◆ TASK DESCRIPTION ◆
Across the records, count every line that includes "length" and give the number by itself.

◆ DATA EXCERPTS ◆
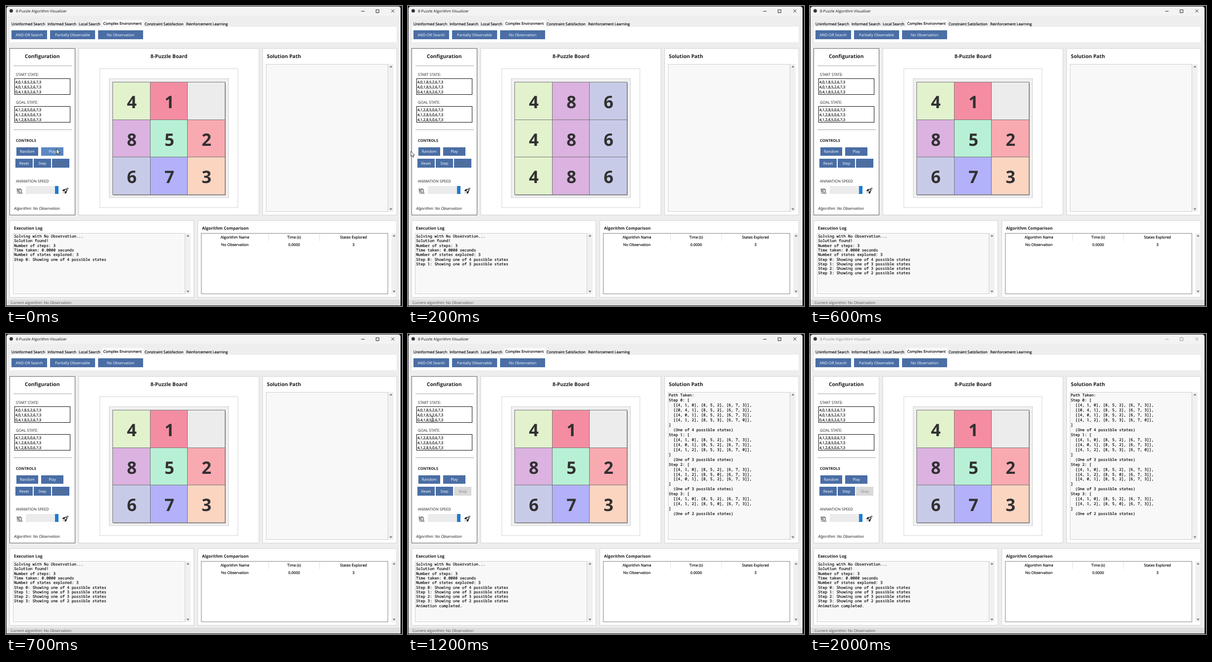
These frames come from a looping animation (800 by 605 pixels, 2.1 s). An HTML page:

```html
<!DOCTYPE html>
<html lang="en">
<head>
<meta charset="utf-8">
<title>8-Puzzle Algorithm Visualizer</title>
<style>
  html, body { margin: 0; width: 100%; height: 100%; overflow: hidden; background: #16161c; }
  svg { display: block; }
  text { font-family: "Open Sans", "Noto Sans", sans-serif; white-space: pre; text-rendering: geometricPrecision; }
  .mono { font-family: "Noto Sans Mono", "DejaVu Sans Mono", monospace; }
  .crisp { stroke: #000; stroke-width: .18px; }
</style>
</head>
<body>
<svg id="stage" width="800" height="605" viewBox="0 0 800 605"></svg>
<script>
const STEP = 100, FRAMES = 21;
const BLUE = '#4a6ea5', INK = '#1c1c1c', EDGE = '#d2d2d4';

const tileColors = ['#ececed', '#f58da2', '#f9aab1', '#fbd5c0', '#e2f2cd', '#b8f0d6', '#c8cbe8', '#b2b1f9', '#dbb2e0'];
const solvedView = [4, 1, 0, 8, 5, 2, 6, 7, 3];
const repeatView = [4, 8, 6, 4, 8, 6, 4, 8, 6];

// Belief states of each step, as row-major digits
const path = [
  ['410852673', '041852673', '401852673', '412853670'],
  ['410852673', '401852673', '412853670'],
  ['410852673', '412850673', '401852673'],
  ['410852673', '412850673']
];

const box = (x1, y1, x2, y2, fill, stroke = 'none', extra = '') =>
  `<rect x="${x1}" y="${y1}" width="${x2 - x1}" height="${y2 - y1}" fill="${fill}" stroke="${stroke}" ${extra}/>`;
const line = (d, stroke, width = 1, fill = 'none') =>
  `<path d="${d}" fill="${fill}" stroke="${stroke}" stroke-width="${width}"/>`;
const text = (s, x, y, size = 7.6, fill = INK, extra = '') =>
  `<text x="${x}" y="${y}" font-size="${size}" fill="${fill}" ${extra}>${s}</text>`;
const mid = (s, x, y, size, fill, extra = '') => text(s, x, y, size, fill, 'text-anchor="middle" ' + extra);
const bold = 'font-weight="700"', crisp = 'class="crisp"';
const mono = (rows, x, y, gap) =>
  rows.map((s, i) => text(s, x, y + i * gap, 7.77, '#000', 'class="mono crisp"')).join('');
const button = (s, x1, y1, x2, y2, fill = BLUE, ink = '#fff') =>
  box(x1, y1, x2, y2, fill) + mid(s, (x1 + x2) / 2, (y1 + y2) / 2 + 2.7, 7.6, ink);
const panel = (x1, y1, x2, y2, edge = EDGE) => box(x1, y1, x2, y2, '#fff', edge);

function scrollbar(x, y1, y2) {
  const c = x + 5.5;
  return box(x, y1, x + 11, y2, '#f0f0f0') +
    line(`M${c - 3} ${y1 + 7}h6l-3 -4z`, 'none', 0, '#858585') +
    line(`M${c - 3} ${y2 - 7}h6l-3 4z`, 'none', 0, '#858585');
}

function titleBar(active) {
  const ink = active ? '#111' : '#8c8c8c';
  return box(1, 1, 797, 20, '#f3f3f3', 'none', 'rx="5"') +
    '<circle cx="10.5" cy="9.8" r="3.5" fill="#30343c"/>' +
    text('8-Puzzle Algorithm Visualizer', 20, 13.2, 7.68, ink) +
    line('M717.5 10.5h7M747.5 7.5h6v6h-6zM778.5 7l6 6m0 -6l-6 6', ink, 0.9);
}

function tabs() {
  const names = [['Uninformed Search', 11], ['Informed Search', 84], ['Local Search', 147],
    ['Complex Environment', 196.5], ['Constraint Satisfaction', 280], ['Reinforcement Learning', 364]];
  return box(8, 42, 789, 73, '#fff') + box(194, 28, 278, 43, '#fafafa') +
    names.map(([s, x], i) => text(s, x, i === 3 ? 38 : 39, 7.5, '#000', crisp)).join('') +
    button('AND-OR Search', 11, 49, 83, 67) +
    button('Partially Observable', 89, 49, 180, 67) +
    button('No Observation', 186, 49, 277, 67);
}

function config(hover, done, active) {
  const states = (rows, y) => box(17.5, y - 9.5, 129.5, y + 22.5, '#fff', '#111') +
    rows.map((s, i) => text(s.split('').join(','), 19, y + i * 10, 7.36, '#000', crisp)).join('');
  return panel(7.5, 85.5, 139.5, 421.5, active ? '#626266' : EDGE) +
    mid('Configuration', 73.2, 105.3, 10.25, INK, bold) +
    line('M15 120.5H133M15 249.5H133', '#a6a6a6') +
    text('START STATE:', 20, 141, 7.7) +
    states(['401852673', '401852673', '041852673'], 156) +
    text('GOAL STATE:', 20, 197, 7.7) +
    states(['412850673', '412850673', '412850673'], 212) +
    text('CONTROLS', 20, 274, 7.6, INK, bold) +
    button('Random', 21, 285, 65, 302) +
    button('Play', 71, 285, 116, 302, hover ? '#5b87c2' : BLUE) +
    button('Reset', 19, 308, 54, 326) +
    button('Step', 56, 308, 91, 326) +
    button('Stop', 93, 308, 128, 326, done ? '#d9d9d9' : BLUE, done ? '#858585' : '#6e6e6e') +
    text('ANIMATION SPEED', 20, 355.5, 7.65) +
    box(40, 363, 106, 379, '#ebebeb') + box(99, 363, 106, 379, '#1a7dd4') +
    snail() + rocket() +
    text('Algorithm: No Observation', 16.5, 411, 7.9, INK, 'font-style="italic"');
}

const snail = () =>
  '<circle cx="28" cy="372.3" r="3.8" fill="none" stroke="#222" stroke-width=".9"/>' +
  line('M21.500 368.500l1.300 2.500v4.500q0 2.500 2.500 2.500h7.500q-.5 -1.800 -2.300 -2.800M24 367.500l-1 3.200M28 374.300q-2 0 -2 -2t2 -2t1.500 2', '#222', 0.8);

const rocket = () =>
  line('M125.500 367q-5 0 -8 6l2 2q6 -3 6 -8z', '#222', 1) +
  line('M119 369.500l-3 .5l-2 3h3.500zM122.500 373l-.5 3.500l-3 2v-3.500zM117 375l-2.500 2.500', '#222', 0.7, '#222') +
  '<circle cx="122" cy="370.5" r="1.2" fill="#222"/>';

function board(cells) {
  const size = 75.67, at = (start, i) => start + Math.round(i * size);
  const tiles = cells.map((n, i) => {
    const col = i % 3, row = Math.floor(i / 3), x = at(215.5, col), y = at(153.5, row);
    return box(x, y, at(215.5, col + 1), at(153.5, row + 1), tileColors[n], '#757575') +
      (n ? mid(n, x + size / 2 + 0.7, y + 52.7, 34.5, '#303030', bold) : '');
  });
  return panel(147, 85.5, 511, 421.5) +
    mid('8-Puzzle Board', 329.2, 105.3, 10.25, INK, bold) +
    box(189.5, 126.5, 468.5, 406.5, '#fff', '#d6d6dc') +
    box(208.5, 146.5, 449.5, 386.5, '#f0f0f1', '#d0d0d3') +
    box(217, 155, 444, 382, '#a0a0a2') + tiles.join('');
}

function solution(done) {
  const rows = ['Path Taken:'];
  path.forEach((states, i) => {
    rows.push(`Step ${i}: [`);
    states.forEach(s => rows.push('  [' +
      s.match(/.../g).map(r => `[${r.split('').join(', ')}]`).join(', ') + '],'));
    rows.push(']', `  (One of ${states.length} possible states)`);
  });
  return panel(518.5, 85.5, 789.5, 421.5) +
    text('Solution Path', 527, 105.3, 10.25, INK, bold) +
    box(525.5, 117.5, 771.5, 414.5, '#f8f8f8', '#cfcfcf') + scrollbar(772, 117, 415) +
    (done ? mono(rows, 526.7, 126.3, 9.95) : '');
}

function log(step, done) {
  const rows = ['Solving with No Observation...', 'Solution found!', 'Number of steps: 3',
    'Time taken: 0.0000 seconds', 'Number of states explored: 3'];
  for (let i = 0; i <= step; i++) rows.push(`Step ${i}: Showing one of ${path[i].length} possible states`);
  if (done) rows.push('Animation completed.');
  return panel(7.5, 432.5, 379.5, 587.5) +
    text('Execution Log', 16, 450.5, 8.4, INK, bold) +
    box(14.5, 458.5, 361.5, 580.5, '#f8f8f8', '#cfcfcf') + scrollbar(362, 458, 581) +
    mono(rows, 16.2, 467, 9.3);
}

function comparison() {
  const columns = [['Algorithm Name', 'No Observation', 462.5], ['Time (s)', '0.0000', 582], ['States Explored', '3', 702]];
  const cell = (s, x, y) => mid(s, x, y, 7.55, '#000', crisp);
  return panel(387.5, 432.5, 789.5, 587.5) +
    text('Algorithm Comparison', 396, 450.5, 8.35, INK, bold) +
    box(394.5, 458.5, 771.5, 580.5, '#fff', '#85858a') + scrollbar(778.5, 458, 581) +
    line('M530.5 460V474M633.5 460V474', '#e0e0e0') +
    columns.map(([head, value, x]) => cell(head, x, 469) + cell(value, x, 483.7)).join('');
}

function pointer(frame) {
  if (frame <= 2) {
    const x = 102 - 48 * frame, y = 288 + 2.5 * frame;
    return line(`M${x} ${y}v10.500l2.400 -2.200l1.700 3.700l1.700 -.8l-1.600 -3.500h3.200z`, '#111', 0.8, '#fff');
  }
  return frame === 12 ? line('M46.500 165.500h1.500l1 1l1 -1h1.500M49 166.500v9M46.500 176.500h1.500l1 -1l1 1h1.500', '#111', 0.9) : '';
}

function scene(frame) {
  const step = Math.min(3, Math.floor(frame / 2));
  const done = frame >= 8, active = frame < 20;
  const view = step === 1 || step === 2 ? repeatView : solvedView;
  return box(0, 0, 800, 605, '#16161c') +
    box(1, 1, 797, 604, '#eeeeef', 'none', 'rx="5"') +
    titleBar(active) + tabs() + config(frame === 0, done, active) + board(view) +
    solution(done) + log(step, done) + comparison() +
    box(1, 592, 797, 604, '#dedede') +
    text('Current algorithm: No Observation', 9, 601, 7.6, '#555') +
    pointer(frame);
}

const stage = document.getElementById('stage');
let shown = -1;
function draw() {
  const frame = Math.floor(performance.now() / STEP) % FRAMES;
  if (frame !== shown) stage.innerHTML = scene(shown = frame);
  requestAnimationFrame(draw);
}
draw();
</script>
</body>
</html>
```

==

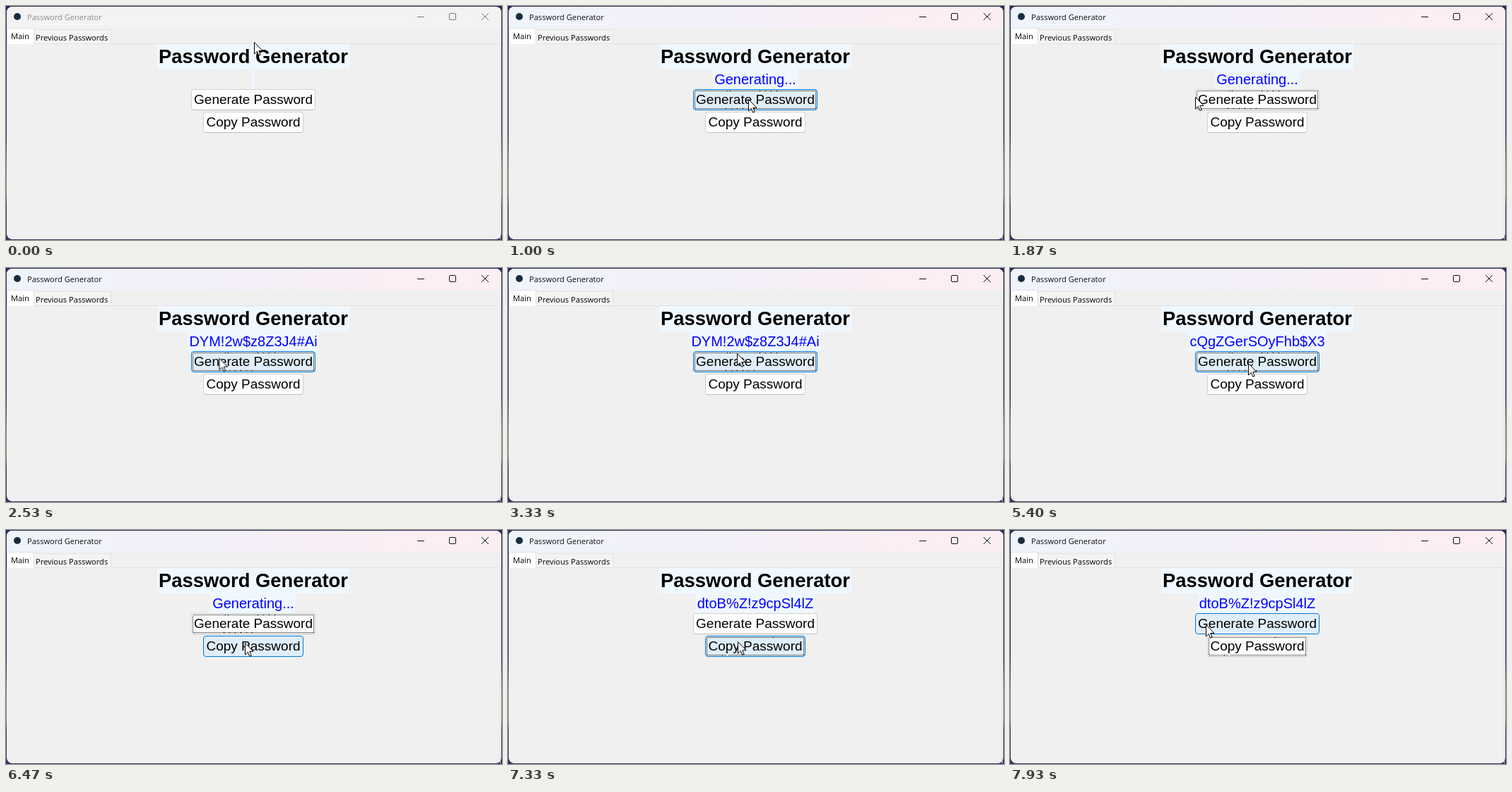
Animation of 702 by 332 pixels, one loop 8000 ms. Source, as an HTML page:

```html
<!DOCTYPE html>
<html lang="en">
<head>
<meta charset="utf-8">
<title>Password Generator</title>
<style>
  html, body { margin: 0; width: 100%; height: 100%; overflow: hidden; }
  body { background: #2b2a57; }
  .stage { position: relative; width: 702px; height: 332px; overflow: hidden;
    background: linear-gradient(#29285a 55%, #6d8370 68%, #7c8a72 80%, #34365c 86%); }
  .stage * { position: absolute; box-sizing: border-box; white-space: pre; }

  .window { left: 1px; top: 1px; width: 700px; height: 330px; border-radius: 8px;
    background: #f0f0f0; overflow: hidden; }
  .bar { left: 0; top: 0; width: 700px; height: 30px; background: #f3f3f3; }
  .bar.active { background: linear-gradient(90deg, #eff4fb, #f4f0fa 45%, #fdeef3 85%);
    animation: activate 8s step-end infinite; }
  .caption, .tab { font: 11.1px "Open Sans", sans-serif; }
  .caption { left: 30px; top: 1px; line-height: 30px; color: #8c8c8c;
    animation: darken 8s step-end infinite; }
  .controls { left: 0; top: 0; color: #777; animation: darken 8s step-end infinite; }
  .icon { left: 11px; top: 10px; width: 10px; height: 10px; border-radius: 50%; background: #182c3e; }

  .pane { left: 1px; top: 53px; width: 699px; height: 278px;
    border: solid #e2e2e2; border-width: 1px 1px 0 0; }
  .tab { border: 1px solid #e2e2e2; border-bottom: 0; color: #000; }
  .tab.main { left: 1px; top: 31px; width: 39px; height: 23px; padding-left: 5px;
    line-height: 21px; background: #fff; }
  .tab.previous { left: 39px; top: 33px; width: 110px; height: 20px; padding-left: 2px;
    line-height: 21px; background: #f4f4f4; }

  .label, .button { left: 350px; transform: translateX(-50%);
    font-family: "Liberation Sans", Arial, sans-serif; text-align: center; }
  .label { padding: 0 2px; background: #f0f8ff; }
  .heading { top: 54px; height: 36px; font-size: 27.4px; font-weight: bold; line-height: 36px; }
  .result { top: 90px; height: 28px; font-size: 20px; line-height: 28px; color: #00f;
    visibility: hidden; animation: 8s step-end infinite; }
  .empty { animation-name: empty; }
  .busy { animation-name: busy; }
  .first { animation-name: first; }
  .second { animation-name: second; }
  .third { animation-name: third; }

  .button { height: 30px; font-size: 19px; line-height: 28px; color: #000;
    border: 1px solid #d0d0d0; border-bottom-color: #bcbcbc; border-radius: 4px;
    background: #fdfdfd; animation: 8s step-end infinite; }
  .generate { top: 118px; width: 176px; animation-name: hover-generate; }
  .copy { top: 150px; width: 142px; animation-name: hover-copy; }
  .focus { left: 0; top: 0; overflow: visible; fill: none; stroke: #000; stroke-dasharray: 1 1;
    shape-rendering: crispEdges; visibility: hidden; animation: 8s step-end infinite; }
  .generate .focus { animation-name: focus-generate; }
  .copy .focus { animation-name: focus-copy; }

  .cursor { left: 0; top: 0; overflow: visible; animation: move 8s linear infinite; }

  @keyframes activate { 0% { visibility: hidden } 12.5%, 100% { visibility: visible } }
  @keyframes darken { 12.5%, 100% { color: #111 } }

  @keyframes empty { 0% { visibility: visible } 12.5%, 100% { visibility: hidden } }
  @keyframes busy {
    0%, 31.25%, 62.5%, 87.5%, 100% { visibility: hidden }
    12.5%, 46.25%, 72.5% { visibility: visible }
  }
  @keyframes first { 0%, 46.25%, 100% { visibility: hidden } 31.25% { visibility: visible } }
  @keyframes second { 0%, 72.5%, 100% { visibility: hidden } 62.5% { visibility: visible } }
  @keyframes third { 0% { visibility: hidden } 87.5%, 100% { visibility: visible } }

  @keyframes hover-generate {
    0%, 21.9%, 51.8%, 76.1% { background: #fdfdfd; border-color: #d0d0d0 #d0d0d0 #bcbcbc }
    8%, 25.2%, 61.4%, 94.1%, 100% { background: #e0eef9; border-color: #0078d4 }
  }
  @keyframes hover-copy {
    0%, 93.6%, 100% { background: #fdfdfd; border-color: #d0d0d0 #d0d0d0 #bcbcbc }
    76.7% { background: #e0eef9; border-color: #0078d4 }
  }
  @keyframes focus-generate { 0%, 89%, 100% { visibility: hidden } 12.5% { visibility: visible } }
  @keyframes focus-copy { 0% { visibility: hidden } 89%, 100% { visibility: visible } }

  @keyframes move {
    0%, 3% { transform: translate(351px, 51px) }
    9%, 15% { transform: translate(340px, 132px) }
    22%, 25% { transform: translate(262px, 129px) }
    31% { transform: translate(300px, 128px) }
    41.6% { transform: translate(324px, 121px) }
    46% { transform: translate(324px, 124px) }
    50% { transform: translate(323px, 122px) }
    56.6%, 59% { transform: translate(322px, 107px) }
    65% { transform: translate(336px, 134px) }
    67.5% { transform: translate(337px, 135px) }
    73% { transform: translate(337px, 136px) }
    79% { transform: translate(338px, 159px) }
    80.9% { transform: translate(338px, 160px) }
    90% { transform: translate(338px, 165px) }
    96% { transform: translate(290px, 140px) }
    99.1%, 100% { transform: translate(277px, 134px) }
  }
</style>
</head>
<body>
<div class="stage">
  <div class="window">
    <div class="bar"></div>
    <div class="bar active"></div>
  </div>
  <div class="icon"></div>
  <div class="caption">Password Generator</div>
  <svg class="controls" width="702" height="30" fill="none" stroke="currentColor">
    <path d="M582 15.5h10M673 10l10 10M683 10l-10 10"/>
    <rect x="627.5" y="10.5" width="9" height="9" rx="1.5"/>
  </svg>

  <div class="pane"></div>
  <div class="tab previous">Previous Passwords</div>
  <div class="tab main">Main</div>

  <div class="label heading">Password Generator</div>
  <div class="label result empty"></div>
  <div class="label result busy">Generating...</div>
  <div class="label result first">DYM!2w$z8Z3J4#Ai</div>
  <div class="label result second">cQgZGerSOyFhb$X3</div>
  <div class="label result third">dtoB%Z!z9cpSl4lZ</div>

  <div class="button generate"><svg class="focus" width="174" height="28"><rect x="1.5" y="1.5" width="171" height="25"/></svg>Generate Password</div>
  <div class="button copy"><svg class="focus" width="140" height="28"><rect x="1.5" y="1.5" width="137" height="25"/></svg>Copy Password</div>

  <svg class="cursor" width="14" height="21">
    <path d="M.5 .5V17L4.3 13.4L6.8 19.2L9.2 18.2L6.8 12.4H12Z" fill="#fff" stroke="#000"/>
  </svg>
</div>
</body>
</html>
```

◆ TASK ANSWER ◆
2